From Dr. Luther as the leading teacher of the Augsburg Confession, any intelligent person can see the proper meaning of the Augsburg Confession on this article.
In addition to Christ's and St. Paul's expressions (the bread in the Supper is the body of Christ or the communion of the body of Christ), the following forms are also used: under the bread, with the bread, in the bread. With these words the papistic transubstantiation may be rejected and the sacramental union of the bread's unchanged essence and Christ's body may be shown. In the same way, the "the Word became flesh" show that the divine essence is not changed into the human nature. But the two natures, unchanged, are united. So in the Holy Supper the two substances, the bread and Christ's body, are present together in the Sacrament. This union is a sacramental union. The words of Christ's ("This is My body") are not a figurative, allegorical expression, but a unique expression. Justin says:
This we receive not as common bread and common drink. We receive them as Jesus Christ, our Savior, who through the Word of God became flesh. For the sake of our salvation He also had flesh and blood. So we believe that the food blessed by Him through the Word and prayer is the body and blood of our Lord Jesus Christ. (paragraphs 34-39)

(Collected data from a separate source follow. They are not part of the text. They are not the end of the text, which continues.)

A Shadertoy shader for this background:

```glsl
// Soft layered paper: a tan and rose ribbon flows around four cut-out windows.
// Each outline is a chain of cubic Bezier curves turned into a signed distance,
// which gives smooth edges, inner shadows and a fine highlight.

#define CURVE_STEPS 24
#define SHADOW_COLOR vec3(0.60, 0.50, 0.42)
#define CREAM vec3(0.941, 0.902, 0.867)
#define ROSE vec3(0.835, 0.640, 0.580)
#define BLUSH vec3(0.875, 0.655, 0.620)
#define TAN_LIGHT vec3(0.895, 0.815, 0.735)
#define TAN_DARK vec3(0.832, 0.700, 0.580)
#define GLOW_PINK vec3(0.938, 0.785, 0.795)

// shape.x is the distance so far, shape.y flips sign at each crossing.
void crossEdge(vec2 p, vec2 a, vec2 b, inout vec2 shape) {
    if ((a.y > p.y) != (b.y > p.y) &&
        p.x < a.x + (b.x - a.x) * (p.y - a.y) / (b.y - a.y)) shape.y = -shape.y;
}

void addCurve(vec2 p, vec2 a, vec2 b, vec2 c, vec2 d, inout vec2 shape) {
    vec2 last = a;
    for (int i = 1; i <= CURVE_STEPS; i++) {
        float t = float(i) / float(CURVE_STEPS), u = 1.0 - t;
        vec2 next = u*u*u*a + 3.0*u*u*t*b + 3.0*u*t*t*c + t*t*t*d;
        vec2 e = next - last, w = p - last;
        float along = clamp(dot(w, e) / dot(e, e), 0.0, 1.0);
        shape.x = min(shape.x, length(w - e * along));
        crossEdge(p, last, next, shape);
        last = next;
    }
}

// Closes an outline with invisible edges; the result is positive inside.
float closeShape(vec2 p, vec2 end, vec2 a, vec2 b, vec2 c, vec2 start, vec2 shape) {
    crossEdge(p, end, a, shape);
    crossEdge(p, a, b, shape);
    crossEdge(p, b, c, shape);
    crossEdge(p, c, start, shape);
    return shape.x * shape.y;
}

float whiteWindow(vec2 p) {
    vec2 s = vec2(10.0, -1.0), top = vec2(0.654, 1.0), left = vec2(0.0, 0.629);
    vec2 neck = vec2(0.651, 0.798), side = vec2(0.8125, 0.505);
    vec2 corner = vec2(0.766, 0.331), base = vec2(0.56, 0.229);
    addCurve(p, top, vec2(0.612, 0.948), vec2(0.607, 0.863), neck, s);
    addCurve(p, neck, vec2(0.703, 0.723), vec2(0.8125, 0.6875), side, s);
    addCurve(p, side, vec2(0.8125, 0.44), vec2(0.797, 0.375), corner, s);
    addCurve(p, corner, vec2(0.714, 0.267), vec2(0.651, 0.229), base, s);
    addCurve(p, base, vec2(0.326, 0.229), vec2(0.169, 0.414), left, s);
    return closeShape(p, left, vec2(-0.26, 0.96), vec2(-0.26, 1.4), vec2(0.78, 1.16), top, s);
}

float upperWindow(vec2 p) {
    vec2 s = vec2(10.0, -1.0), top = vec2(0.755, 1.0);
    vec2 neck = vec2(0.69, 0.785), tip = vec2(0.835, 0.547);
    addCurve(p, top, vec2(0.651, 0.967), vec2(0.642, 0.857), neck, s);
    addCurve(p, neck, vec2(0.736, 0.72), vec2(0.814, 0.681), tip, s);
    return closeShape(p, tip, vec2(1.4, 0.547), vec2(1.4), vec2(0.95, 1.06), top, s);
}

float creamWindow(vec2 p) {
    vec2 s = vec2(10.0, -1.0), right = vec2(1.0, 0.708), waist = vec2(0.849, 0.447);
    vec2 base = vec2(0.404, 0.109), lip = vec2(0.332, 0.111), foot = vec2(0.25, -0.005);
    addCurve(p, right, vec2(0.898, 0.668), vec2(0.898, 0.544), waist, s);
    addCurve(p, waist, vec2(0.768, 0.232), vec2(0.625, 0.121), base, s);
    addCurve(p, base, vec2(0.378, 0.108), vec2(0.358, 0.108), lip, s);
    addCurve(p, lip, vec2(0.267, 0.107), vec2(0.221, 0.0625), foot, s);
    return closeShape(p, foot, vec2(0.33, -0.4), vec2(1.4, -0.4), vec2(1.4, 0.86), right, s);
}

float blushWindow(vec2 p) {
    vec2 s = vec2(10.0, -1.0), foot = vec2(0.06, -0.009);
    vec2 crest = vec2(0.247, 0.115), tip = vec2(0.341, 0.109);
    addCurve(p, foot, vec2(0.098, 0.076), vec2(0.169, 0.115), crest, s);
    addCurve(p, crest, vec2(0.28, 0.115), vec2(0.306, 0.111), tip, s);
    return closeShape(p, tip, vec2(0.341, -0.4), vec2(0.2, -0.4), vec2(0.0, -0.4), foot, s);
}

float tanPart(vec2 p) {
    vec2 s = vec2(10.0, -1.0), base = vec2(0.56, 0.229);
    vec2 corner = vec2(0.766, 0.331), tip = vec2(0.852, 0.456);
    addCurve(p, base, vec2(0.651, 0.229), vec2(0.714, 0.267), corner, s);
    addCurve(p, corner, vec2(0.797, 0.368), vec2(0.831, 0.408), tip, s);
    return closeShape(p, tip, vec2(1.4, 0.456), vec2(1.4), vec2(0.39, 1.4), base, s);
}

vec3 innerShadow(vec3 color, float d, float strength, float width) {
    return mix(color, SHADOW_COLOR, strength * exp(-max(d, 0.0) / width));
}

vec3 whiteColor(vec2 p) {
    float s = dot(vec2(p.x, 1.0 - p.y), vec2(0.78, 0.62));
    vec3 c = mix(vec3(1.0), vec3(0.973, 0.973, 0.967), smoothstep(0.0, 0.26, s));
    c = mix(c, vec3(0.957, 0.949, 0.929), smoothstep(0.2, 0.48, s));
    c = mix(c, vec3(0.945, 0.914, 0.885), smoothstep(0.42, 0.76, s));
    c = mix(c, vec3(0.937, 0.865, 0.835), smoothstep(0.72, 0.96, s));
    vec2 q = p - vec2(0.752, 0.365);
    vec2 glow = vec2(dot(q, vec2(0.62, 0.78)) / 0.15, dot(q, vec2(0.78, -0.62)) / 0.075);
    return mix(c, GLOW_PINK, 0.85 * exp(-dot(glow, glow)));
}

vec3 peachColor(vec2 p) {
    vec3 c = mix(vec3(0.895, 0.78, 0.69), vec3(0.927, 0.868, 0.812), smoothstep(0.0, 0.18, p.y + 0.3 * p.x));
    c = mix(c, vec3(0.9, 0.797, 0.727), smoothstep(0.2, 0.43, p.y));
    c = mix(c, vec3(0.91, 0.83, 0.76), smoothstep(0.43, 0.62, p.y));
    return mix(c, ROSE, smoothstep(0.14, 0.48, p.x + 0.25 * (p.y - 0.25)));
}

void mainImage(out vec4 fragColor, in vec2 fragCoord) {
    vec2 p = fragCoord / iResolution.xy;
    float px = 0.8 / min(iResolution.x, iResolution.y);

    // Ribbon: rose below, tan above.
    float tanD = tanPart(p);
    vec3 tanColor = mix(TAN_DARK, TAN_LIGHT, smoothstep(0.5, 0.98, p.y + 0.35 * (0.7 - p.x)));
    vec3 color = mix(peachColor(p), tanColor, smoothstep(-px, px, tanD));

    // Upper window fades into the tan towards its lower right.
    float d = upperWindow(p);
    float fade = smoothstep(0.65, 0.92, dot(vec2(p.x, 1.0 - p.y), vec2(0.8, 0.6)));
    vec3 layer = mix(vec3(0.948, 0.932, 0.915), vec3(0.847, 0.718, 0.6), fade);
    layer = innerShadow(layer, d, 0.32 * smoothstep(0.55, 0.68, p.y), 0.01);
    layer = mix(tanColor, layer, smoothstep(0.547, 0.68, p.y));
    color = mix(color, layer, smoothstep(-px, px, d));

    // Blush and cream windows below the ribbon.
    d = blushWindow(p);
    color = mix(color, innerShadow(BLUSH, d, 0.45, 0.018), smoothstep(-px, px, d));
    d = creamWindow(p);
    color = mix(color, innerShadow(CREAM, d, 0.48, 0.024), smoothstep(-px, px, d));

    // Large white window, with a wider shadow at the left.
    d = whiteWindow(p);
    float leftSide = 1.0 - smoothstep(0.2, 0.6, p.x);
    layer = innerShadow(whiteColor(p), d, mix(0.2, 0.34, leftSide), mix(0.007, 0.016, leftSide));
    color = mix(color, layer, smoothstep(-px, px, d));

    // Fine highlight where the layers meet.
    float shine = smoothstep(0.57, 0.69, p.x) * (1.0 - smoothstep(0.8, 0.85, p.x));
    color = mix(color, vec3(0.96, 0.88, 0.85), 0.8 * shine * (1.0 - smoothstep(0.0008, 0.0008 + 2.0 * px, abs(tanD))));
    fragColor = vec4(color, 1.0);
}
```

Condensed from CONCORDIA: THE LUTHERAN CONFESSIONS, copyright 2005,2006 by Concordia Publishing House. Used by permission. All rights reserved. To purchase a copy of CONCORDIA, call 800-325-3040.